In teaching a course titled “Religion in the American West” this semester, I must confess to an occasional frustration with the limitations of this rubric. Some days I’m not even sure why I’ve chosen to configure a course in this way. The western half of the United States (if we can even agree that this is what we’re studying) is just too much, too big, to identify consistent themes that might distinguish its religious history from that of the rest of the country. Rather than constituting one region, it encompasses multiple regions, each with multiplicities of its own. And then it occurs to me that this is precisely the point. We are not engaged in a quest for some unique quality that would separate the West from the rest of the country, or from its multiple borderlands. Rather, as Brandi Denison’s inaugural blog entry also suggested, focusing on the multiplicity of Western narratives may bring new insights and new questions to national, hemispheric, and transnational histories.

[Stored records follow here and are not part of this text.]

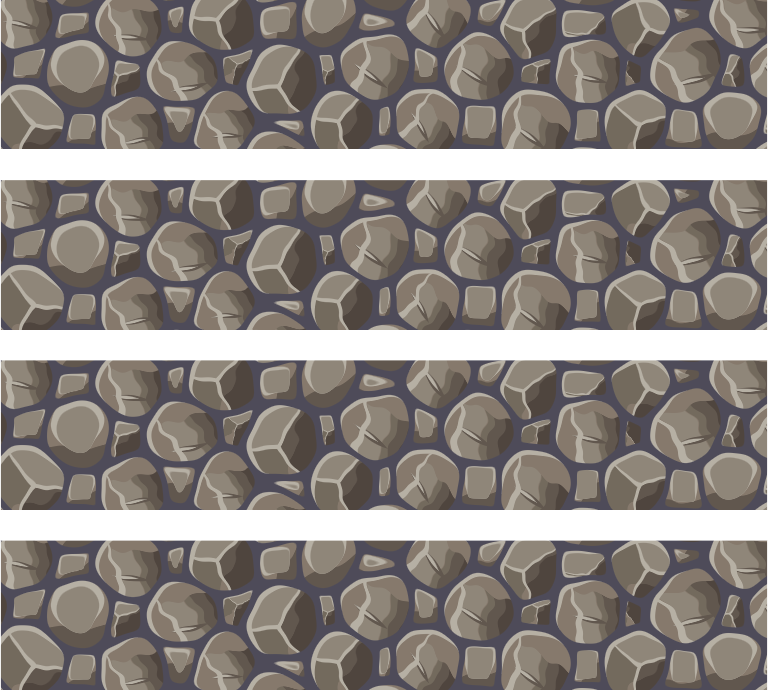
A WebGL 2 fragment shader for this texture:

```glsl
#version 300 es
precision highp float;
// Four identical bands of faceted cobblestones in dark mortar, split by white gaps.

#define PERIOD 0.2612   // band spacing, in canvas heights
#define BAND 0.2165     // band height, in canvas heights
#define CELL 0.34       // stone lattice step, in band heights
#define JITTER 0.42     // scatter of stone centres, in cells
#define GAP 0.017       // half width of the mortar
#define ROUNDING 0.13   // corner softness relative to stone size
#define RIDGE 0.055     // half width of the pale ridges
#define SEED 7.0

uniform vec2 u_resolution;
out vec4 fragColor;

const vec3 MORTAR = vec3(0.305, 0.295, 0.350);
const vec3 PALE = vec3(0.715, 0.690, 0.645);
const vec3 FACE = vec3(0.560, 0.525, 0.475);
const vec3 BODY = vec3(0.525, 0.475, 0.425);
const vec3 SHADE = vec3(0.450, 0.415, 0.365);
const vec3 DARK = vec3(0.380, 0.340, 0.305);
const vec3 DEEP = vec3(0.310, 0.270, 0.245);
const vec2 LIGHT_DIR = vec2(-0.6, 0.8);
const float TAU = 6.2831853;

vec3 hash3(vec2 p) {
    vec3 h = fract(vec3(p.xyx + SEED) * vec3(0.1031, 0.1030, 0.0973));
    h += dot(h, h.yxz + 33.33);
    return fract((h.xxy + h.yzz) * h.zyx);
}

float fill(float d, float aa) { return clamp(d / aa + 0.5, 0.0, 1.0); }

vec2 wobble(vec2 p, float phase) {
    return sin(p.yx * 5.0 + phase) + 0.5 * sin(p.yx * 11.0 + p * 4.0 + phase * 2.3);
}

// Stone of a lattice cell: centre in xy, power radius in z.
// Large and small stones alternate like a checkerboard.
vec3 stoneAt(vec2 id) {
    vec3 h = hash3(id);
    bool small = mod(id.x + id.y, 2.0) > 0.5;
    float radius = small ? mix(0.13, 0.21, h.z) : mix(0.24, 0.30, h.z);
    return vec3((id + 0.5 + JITTER * (h.xy - 0.5)) * CELL, radius);
}

// Smooth stone with an inner face and a pale crescent on the lit side.
vec3 roundStone(vec2 u, float e, float aa) {
    float lit = dot(u, LIGHT_DIR);
    float inner = e - 0.27 + 0.17 * lit;
    vec3 c = mix(DARK, BODY, fill(lit + 0.38 + 0.12 * sin(u.x * 4.0), aa));
    c = mix(c, PALE, fill(inner + 0.15 * smoothstep(-0.4, 0.4, lit), aa));
    return mix(c, FACE, fill(inner, aa));
}

// Three planes meeting in a Y of pale ridges.
vec3 facetedStone(vec2 u, float e, float aa, vec3 h) {
    vec2 v = u - 0.4 * (h.xy - 0.5) + 0.035 * wobble(u, h.z * TAU);
    float sector = fract(atan(v.y, v.x) / TAU - 0.09) * 3.0;
    float bend = (sector - round(sector)) * TAU / 3.0;
    float ridge = length(v) * abs(sin(bend));
    vec3 c = sector < 1.0 ? FACE : sector < 2.0 ? SHADE : DARK;
    float fold = dot(v, vec2(0.75, -0.65)) - 0.42;
    c = mix(c, sector < 2.0 ? BODY : DEEP, fill(fold + 0.12 * sin(v.y * 7.0), aa));
    float lit = dot(u, LIGHT_DIR);
    c = mix(c, PALE, fill(0.13 * smoothstep(0.1, 0.7, lit) - e, aa) * step(0.1, lit));
    return mix(c, PALE, fill(RIDGE * (1.1 - 0.5 * length(v)) - ridge, aa));
}

// Boulder split by ragged bands, from a pale streak to a deep shadow.
vec3 slabStone(vec2 u, float e, float aa, vec3 h) {
    float x = u.x + 0.25 * (h.x - 0.5) + 0.06 * wobble(u, h.y * TAU).x;
    float cap = u.y - 0.42 + 0.35 * x + 0.06 * sin(x * 9.0 + h.z * TAU);
    vec3 c = mix(BODY, FACE, fill(0.27 - abs(x + 0.05), aa));
    c = mix(c, SHADE, fill(x - 0.24, aa));
    c = mix(c, DARK, fill(x - 0.42, aa));
    c = mix(c, DEEP, fill(x - 0.72, aa));
    c = mix(c, BODY, fill(cap, aa));
    // Tapered fissure and the pale streak beside it
    vec2 v = u - vec2(-0.1, -0.35) - 0.2 * (h.yz - 0.5);
    float blade = 0.09 - 0.4 * v.x * v.x - abs(v.y + 0.45 * v.x);
    c = mix(c, DARK, fill(blade, aa));
    c = mix(c, PALE, fill(blade - 0.055 + 0.25 * v.y, aa));
    c = mix(c, PALE, fill(0.065 - 0.05 * u.y - abs(x + 0.38), aa));
    float lit = dot(u, LIGHT_DIR);
    return mix(c, PALE, fill(0.12 * smoothstep(0.2, 0.8, lit) - e, aa) * step(0.2, lit));
}

vec3 cobbles(vec2 q, float px) {
    q += 0.005 * wobble(q * 3.0, 1.7);
    vec2 home = floor(q / CELL), id = home;
    vec3 stone = vec3(0.0);
    float best = 1e3;
    // Owner of this point in a power diagram
    for (int k = 0; k < 25; k++) {
        vec2 cell = home + vec2(k % 5 - 2, k / 5 - 2);
        vec3 s = stoneAt(cell);
        float power = dot(q - s.xy, q - s.xy) - s.z * s.z;
        if (power < best) { best = power; stone = s; id = cell; }
    }
    float size = 3.2 * stone.z * stone.z, soft = ROUNDING * size, sum = 0.0;
    // Smooth minimum of the distances to all cell borders
    for (int k = 0; k < 25; k++) {
        vec2 cell = home + vec2(k % 5 - 2, k / 5 - 2);
        if (cell == id) continue;
        vec3 s = stoneAt(cell);
        float power = dot(q - s.xy, q - s.xy) - s.z * s.z;
        sum += exp(-0.5 * (power - best) / (distance(s.xy, stone.xy) * soft));
    }
    float edge = -soft * log(max(sum, 1e-20)) - GAP;
    vec3 h = hash3(id + 41.0);
    float tilt = 1.4 * (h.y - 0.5), aa = px / size, e = edge / size;
    vec2 u = mat2(cos(tilt), sin(tilt), -sin(tilt), cos(tilt)) * (q - stone.xy) / size;
    float kind = stone.z < 0.22 ? h.x * 0.6 : h.x;
    vec3 c = kind < 0.3 ? roundStone(u, e, aa)
           : kind < 0.62 ? facetedStone(u, e, aa, h.yzx) : slabStone(u, e, aa, h.zxy);
    return mix(MORTAR, c, fill(edge, px));
}

void main() {
    vec2 p = gl_FragCoord.xy / u_resolution.y;
    float px = 1.0 / (u_resolution.y * BAND);
    vec2 q = vec2(p.x, mod(p.y, PERIOD)) / BAND;
    float width = u_resolution.x / (u_resolution.y * BAND);
    float inside = min(1.0 - q.y, min(q.x, width - q.x) - 0.006);
    fragColor = vec4(mix(vec3(1.0), cobbles(q, px), fill(inside, px)), 1.0);
}
```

For example, I’m thinking a lot these days about the topic of religious freedom in American history. My project is not limited to the West, but my concern with the West significantly transforms the shape of this work. As the United States expanded westward, how did concepts of liberty and the ideal of the free conscience shape Protestant visions of their own role in what seemed to them a divinely ordained drama? When and where did Anglo-Protestant conceptions of “freedom” tend to exclude and/or discipline other modes of religiosity? How did the peoples they encountered—Indians, Catholics, Mormons, Hispanos, Asian immigrants, and others—understand and make use of the religious freedom ideal, and how did it transform them? Were the dynamics of religious freedom different in the West, where in most areas the “mainline” Protestant denominations never established any controlling presence and competed with multiple forms of religious commitment?
Another question I’m pondering involves the relationship between religion in the American West and (buzzword alert!) more global or transnational approaches to religious history. Laurie Maffly-Kipp’s classic essay “Eastward Ho!” (in Thomas Tweed, ed., Retelling U.S. Religious History) reminded us well over a decade ago that a “Pacific Rim” perspective on U.S. religious history would require us to think multidirectionally and even globally about human migration into and across the Americas. This seminar and this blog, I hope, will help all of us to take up Laurie’s challenge and to expand our field of vision so that we’re not only orienting ourselves regionally within the U.S.—but that the American West might also open up new ways of seeing transnational religious networks and movements.
For anyone who happens to find this blog without already knowing about our seminar and/or website, please check out our home site: “Religion in the American West Seminar.” We welcome your comments and suggestions.